EXERCISE DETAILS →
Search the entries below for "translate" and copy each matching line.

Saved entries:
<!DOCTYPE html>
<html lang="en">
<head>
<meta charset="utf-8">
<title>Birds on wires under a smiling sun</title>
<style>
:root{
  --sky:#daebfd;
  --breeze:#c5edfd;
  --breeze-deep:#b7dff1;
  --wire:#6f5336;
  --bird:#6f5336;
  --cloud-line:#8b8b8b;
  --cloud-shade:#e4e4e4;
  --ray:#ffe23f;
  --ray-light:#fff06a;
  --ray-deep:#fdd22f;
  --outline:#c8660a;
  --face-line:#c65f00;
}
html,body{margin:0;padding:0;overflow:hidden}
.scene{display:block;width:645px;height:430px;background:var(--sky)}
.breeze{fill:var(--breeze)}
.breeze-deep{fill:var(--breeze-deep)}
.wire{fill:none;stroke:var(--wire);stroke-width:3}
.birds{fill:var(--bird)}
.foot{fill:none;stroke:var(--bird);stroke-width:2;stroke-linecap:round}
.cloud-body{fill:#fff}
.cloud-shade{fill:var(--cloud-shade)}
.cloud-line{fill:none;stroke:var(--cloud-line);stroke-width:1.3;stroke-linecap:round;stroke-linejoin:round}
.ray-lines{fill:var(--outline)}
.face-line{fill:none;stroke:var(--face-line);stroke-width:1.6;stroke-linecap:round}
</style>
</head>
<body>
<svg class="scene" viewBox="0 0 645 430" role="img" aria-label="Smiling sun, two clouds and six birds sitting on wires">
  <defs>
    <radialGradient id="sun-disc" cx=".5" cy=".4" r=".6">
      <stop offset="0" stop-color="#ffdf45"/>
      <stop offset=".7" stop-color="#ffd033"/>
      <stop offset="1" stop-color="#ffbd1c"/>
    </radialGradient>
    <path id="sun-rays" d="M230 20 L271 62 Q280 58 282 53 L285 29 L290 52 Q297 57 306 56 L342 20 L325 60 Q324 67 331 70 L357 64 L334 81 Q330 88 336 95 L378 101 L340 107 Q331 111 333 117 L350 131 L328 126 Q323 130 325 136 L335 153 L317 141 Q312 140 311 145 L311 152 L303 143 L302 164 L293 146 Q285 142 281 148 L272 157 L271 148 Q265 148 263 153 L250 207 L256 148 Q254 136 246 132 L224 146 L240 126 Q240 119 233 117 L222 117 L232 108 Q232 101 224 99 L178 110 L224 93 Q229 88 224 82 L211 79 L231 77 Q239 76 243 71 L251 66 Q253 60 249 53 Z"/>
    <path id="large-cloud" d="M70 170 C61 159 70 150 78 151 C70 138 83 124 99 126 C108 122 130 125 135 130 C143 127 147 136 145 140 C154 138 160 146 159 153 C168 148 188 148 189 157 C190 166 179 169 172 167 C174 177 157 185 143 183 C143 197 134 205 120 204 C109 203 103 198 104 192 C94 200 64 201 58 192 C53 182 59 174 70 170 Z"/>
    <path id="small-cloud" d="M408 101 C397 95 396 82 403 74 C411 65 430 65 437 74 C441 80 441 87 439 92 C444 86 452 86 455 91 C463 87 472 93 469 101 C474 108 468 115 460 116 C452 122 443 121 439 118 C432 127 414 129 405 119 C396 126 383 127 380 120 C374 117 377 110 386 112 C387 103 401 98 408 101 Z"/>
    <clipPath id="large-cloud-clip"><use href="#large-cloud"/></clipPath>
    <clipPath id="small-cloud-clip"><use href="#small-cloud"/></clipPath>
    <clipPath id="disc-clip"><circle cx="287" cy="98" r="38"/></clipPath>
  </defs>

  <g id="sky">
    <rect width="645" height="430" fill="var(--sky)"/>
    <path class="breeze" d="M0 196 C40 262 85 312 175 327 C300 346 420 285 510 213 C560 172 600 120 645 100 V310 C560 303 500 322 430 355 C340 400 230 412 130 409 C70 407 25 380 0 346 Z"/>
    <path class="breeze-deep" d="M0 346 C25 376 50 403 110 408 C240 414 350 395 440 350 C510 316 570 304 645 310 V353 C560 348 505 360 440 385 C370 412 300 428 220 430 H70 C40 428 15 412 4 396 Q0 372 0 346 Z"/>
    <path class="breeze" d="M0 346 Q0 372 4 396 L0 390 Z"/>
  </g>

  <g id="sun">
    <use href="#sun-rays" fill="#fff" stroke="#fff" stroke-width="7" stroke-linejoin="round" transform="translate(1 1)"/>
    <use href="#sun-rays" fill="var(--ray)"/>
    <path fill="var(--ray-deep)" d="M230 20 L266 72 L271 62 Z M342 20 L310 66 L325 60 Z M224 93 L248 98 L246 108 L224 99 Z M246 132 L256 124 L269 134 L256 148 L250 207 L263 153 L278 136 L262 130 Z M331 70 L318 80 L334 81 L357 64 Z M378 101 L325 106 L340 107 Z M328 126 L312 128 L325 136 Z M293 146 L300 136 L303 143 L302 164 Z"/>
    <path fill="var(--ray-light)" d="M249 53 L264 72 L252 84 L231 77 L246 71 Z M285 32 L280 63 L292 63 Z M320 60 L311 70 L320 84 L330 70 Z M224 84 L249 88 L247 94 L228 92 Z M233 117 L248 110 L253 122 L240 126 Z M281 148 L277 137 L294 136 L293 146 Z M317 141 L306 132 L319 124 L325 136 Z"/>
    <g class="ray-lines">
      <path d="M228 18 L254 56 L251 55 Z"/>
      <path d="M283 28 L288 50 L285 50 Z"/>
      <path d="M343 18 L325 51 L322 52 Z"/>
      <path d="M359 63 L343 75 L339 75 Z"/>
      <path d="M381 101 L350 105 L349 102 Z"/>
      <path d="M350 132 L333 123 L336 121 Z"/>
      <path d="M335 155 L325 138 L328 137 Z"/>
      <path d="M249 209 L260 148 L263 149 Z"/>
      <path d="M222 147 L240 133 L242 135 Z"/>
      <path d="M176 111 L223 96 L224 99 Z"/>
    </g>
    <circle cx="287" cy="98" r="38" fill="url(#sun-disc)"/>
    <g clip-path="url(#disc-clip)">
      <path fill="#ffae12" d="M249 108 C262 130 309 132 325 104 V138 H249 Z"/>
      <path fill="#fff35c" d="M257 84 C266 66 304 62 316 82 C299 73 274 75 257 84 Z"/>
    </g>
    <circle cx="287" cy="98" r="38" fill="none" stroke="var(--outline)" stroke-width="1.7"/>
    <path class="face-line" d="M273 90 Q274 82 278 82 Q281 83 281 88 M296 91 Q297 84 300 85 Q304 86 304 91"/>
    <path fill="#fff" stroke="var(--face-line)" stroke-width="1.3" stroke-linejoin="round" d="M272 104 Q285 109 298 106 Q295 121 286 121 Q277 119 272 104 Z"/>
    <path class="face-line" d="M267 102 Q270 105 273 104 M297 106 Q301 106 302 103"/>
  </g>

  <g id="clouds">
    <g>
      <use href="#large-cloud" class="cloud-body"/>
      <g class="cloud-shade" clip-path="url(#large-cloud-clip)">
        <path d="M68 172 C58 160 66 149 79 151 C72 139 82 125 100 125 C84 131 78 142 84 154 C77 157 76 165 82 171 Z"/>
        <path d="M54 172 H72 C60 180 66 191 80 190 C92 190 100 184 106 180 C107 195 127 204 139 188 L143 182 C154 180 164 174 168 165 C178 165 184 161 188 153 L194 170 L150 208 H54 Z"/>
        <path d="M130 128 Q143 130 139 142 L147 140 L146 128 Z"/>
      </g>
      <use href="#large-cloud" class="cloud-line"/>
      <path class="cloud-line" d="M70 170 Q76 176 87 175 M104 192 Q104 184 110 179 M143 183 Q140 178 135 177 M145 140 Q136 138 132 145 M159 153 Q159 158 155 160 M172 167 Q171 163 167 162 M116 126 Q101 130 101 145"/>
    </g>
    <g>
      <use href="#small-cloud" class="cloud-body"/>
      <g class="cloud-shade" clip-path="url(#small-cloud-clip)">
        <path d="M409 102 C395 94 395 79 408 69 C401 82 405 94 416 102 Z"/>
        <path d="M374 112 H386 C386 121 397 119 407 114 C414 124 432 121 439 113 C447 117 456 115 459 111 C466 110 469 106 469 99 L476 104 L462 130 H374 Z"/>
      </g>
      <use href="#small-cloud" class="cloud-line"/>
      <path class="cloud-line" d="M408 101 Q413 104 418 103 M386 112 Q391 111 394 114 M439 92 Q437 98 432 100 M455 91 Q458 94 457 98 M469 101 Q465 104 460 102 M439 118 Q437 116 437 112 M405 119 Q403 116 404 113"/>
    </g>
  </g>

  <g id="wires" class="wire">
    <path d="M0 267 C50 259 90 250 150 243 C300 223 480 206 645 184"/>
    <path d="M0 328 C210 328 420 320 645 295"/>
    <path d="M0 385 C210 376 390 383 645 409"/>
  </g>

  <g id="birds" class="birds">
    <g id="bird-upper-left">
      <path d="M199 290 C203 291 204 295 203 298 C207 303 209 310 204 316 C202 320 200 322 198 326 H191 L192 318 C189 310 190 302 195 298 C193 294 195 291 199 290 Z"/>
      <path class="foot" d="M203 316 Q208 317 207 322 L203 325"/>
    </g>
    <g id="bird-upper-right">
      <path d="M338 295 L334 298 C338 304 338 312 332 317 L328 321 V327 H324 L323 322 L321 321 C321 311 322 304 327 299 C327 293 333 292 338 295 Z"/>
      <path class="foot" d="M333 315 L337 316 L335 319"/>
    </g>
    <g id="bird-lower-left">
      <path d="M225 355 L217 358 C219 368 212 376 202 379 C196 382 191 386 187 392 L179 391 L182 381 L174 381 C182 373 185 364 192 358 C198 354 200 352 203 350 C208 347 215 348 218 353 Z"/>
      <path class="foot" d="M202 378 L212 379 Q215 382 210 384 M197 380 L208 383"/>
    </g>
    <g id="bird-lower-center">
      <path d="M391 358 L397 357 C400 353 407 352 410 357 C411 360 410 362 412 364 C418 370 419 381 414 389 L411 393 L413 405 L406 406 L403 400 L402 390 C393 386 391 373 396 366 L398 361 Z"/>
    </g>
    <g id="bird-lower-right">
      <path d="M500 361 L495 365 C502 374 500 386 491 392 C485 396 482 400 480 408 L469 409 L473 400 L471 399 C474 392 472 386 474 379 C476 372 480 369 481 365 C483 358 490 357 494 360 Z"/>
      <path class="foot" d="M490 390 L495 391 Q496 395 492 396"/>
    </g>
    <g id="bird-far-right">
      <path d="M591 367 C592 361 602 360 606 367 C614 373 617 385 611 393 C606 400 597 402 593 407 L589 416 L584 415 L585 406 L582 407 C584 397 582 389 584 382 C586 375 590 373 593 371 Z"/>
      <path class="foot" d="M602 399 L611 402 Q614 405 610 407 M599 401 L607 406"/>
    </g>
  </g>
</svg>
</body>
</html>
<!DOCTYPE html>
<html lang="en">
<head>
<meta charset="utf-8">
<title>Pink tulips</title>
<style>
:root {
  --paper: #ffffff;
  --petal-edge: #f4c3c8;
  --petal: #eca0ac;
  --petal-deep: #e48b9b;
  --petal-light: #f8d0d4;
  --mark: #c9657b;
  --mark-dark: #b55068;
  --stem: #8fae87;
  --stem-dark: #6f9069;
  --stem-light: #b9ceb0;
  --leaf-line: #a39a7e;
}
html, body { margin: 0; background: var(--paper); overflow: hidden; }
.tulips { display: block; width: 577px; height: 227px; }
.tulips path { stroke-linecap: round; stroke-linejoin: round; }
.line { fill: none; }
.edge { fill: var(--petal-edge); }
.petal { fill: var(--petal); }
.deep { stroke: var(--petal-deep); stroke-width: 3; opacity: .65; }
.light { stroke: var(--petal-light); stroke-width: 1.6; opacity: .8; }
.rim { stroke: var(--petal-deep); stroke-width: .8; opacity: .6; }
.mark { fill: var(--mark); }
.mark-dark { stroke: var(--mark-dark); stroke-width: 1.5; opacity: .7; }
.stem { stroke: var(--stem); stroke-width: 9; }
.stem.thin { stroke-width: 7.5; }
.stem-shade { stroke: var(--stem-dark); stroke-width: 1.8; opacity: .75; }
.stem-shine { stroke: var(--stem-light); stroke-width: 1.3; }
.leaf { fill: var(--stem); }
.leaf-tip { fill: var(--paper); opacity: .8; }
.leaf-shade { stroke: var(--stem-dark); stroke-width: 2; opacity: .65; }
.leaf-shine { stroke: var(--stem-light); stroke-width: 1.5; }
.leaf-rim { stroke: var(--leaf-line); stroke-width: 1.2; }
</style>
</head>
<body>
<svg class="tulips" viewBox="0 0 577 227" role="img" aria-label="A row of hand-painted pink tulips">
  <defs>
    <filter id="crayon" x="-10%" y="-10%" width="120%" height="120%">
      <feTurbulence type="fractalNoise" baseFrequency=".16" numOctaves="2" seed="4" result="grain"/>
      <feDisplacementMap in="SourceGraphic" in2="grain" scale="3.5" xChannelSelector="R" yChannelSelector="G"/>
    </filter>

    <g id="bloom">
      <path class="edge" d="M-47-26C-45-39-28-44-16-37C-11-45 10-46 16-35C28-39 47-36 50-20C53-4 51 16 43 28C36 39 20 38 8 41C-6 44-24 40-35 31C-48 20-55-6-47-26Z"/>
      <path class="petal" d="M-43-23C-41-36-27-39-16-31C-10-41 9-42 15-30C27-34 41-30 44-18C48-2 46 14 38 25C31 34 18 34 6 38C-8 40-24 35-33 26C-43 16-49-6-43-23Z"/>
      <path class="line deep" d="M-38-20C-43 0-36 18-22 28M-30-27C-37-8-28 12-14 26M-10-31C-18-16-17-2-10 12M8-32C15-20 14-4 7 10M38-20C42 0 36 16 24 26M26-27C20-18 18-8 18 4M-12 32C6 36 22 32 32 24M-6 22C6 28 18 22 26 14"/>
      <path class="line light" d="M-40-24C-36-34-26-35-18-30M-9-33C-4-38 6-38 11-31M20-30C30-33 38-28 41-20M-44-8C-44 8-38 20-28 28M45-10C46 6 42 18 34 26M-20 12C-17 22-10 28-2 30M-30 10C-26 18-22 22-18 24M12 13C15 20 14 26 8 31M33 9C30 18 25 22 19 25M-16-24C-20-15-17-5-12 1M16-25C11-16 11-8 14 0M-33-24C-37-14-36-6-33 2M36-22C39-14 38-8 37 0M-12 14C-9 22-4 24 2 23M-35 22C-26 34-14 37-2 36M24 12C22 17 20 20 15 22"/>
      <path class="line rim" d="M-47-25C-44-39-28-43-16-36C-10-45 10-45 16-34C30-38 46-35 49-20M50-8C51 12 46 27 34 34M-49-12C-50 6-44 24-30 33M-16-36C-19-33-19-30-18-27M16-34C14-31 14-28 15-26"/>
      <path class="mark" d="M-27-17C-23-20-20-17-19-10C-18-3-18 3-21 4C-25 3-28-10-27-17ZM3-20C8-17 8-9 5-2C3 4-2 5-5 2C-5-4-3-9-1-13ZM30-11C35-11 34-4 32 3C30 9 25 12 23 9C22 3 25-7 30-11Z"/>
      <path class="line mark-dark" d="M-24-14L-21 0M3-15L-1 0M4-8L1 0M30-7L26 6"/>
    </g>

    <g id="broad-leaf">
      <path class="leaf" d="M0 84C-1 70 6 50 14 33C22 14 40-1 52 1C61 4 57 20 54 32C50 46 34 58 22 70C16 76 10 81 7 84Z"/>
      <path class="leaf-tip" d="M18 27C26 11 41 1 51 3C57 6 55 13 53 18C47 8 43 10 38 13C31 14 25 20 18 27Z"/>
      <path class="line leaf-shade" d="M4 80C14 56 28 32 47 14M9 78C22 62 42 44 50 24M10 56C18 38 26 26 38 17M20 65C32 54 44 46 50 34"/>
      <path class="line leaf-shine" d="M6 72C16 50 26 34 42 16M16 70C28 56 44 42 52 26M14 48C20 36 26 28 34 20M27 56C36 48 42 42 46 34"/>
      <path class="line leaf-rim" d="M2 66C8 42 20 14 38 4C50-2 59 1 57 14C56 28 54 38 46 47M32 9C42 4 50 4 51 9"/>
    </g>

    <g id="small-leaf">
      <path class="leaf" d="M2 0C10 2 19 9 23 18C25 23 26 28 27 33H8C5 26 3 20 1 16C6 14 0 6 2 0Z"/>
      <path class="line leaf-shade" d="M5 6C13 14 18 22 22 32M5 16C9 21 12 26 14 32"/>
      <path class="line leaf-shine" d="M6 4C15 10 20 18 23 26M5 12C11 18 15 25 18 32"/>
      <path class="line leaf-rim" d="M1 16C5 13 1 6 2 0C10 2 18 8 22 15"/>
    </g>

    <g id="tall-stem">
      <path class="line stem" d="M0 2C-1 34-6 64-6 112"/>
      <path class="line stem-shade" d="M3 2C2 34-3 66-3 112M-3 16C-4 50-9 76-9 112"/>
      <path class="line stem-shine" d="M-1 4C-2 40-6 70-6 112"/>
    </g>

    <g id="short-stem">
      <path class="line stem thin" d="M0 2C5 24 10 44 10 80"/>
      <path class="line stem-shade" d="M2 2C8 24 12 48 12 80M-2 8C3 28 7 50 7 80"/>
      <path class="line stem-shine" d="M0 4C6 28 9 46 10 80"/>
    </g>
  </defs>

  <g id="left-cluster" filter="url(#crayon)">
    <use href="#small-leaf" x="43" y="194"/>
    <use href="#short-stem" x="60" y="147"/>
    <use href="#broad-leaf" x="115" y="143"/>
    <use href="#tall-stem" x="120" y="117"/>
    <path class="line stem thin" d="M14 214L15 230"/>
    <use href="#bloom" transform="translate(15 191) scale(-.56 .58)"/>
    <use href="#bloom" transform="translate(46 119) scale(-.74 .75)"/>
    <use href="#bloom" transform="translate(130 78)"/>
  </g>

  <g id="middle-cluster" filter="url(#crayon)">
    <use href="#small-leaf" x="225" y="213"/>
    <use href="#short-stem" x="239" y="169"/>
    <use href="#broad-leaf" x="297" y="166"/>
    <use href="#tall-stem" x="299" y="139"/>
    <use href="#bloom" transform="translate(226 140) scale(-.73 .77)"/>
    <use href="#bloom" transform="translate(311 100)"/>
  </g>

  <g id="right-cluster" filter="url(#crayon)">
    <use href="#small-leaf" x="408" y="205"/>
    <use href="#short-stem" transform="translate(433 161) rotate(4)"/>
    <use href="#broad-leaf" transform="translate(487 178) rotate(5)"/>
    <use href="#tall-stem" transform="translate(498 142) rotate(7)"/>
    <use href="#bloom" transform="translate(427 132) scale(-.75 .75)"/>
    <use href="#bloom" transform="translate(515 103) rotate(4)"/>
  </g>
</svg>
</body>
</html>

PROBLEM SOLUTION →
    <use href="#sun-rays" fill="#fff" stroke="#fff" stroke-width="7" stroke-linejoin="round" transform="translate(1 1)"/>
    <use href="#bloom" transform="translate(15 191) scale(-.56 .58)"/>
    <use href="#bloom" transform="translate(46 119) scale(-.74 .75)"/>
    <use href="#bloom" transform="translate(130 78)"/>
    <use href="#bloom" transform="translate(226 140) scale(-.73 .77)"/>
    <use href="#bloom" transform="translate(311 100)"/>
    <use href="#short-stem" transform="translate(433 161) rotate(4)"/>
    <use href="#broad-leaf" transform="translate(487 178) rotate(5)"/>
    <use href="#tall-stem" transform="translate(498 142) rotate(7)"/>
    <use href="#bloom" transform="translate(427 132) scale(-.75 .75)"/>
    <use href="#bloom" transform="translate(515 103) rotate(4)"/>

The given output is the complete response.